Arceneaux said it was unfair for Chang to be criticized for not scrambling more.

"It wasn't like he was scared to run," Arceneaux said. "He knew it was better to throw the ball 20 yards than to run it for 10. Tough? Do you know what it's like to stand in the pocket, waiting for the last second, knowing you're going to get hit in the mouth? He did that. He got hit a lot in the mouth trying to make a play."

Welch said: "Some people questioned his toughness, but he was very tough. He got hit a lot, and he kept getting up. He never complained."

Arceneaux said Chang, like many quarterbacks in passing offenses, was unjustly branded a system quarterback.

"That's one thing I don't understand," Arceneaux said. "Every college has a system. Colt (Brennan) and the Texas Tech guys got that label. It comes down to whether you're a leader and can win football games. (Chang) was a damn good quarterback and he won games."

But Chang actually welcomed playing in relatively the same offense from seventh grade through his UH senior season.

He said the four-wide offense was one factor in his decision to attend UH. The other?

"I wanted to stay home and represent the state of Hawai'i," Chang said. "As an athlete growing up in Hawai'i, you always want to put Hawai'i on the map.
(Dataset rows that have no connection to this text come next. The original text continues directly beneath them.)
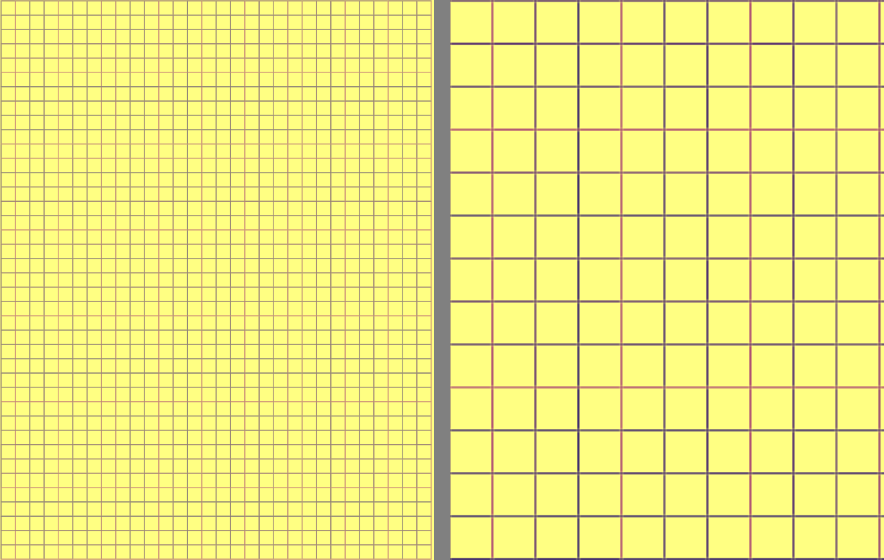
Left: the whole. Right: its middle third, enlarged.
Reproduce this pattern procedurally as a WebGL 2 fragment shader.

```glsl
#version 300 es
precision highp float;

uniform vec2 u_resolution;
out vec4 fragColor;

// Layout: x runs across the columns, y runs down the rows
const vec2 CELLS = vec2(30.0, 39.0);
const vec2 GRID_MIN = vec2(0.0025, 0.0015);
const vec2 GRID_MAX = vec2(0.9935, 0.9985);
const float LINE_WIDTH = 0.052;               // in cells
const float EDGE_SOFTNESS = 1.3;              // filter width in pixels

// Colours
const vec3 PAPER = vec3(1.0, 1.0, 0.51);
const vec3 DARK_INK = vec3(0.23, 0.17, 0.43);
const vec3 RED_INK = vec3(0.64, 0.21, 0.44);

// Reddish lines recur on a beat that falls between whole lines
const vec2 RED_PERIOD = vec2(3.25, 5.8);
const vec2 RED_START = vec2(1.0, 4.7);
const vec2 RED_NEAR = vec2(0.3, 0.35);
const vec2 RED_FAR = vec2(0.95, 1.0);

// Wear
const float TINT_VARIATION = 0.35;
const float MIN_STRENGTH = 0.74;
const float RED_FADE = 0.12;
const float SEGMENT_WEAR = 0.12;
const float CROSSING_FADE = 0.25;
const float CROSSING_REACH = 3.0;             // in half line widths

float hash(vec2 p, uint seed) {
    uvec2 q = uvec2(max(p, 0.0));
    uint h = q.x * 1597u + q.y * 51749u + seed * 7919u;
    h = (h ^ (h >> 16)) * 73244475u;
    h = (h ^ (h >> 15)) * 73244475u;
    h ^= h >> 16;
    return float(h & 65535u) / 65535.0;
}

// Share of the filter footprint covered by a band centred on zero
vec2 bandCoverage(vec2 offset, vec2 halfWidth, vec2 footprint) {
    vec2 low = max(offset - 0.5 * footprint, -halfWidth);
    vec2 high = min(offset + 0.5 * footprint, halfWidth);
    return clamp((high - low) / footprint, 0.0, 1.0);
}

// Lay one ruled line over the colour beneath
vec3 rule(vec3 base, float cover, float line, float segment, float redness, uint axis) {
    float tint = hash(vec2(line, 3.0), axis);
    float strength = mix(MIN_STRENGTH, 1.0, hash(vec2(line, 11.0), axis));
    strength *= 1.0 - RED_FADE * redness;
    strength *= 1.0 - SEGMENT_WEAR * hash(vec2(line, segment + 20.0), axis);
    vec3 ink = mix(DARK_INK, RED_INK, max(redness, TINT_VARIATION * tint));
    return mix(base, ink, cover * strength);
}

void main() {
    vec2 uv = gl_FragCoord.xy / u_resolution;
    vec2 span = GRID_MAX - GRID_MIN;
    vec2 grid = (uv - GRID_MIN) / span * CELLS;
    grid.y = CELLS.y - grid.y;
    vec2 footprint = EDGE_SOFTNESS * CELLS / (span * u_resolution);

    // Nearest line on each axis, cut off at the outer border
    vec2 line = clamp(floor(grid + 0.5), vec2(0.0), CELLS);
    vec2 offset = grid - line;
    vec2 halfWidth = vec2(0.5 * LINE_WIDTH);
    vec2 inside = bandCoverage(grid - 0.5 * CELLS, 0.5 * CELLS + halfWidth, footprint);
    vec2 cover = bandCoverage(offset, halfWidth, footprint) * inside.yx;

    // Ink thins where lines cross
    vec2 crossing = 1.0 - smoothstep(halfWidth, CROSSING_REACH * halfWidth, abs(offset));
    cover *= 1.0 - CROSSING_FADE * crossing.yx;

    // Distance in lines to the closest red beat
    vec2 beat = abs(fract((line - RED_START) / RED_PERIOD + 0.5) - 0.5) * RED_PERIOD;
    vec2 redness = 1.0 - smoothstep(RED_NEAR, RED_FAR, beat);

    vec2 segment = floor(grid);
    vec3 color = rule(PAPER, cover.x, line.x, segment.y, redness.x, 1u);
    color = rule(color, cover.y, line.y, segment.x, redness.y, 2u);
    fragColor = vec4(color, 1.0);
}
```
Whenever an athlete competes on the Mainland, or anywhere else in the world, we're representing Hawai'i. It's a unique place, as isolated as we are, with the people and the culture, it's a real blessing to be from here. We carry that pride on our shoulders. I wanted to represent the state."

Chang is a devoted father to Dylan, who turns 5 in two weeks. Chang is a semester away from earning a bachelor's degree. He aspires to be a football coach.

Chang recently was in the news when he was arrested after allegedly grabbing the camera of a woman who was shooting video of a street fight. No charges were filed.

"He's a great friend, a great man, a great Saint Louis gentleman," Arceneaux said. "He put Hawai'i on the map. He set the bar for a lot of (local) quarterbacks coming out. He put up some great numbers."

Arceneaux said Chang does not care about the records.

"He cares about memories," Arceneaux said.

Welch said: "He never talks about the records. They don't mean anything to him. The only plaque he gets is on his teeth."

Chang said the only memento of his NCAA record is a football, which he gave to his father, Levi.

"All of the trophies I gave to my family," Chang said. "Records are meant to be broken, and mine will be broken. The biggest thing that came from football was the different life lessons along the way. The hard work. The perseverance. The friendships, and doing things with the team, and working together to accomplish one goal.

"The records don't mean as much as going to battle with the guys. I see some of those guys around, and it's a bond that will be there forever. You fought with these guys in the trenches. You sweat. You cried. You broke bones. It builds a different kind of friendship. To this day, I appreciate all of the guys I came into contact with. Even guys across the side of the ball. Saint Louis-Kamehameha is one of the biggest rivalries in the state. I battled against those guys. But some of my best friends are from Kamehameha. Football brings people together. It's a great game. I appreciate that more than anything."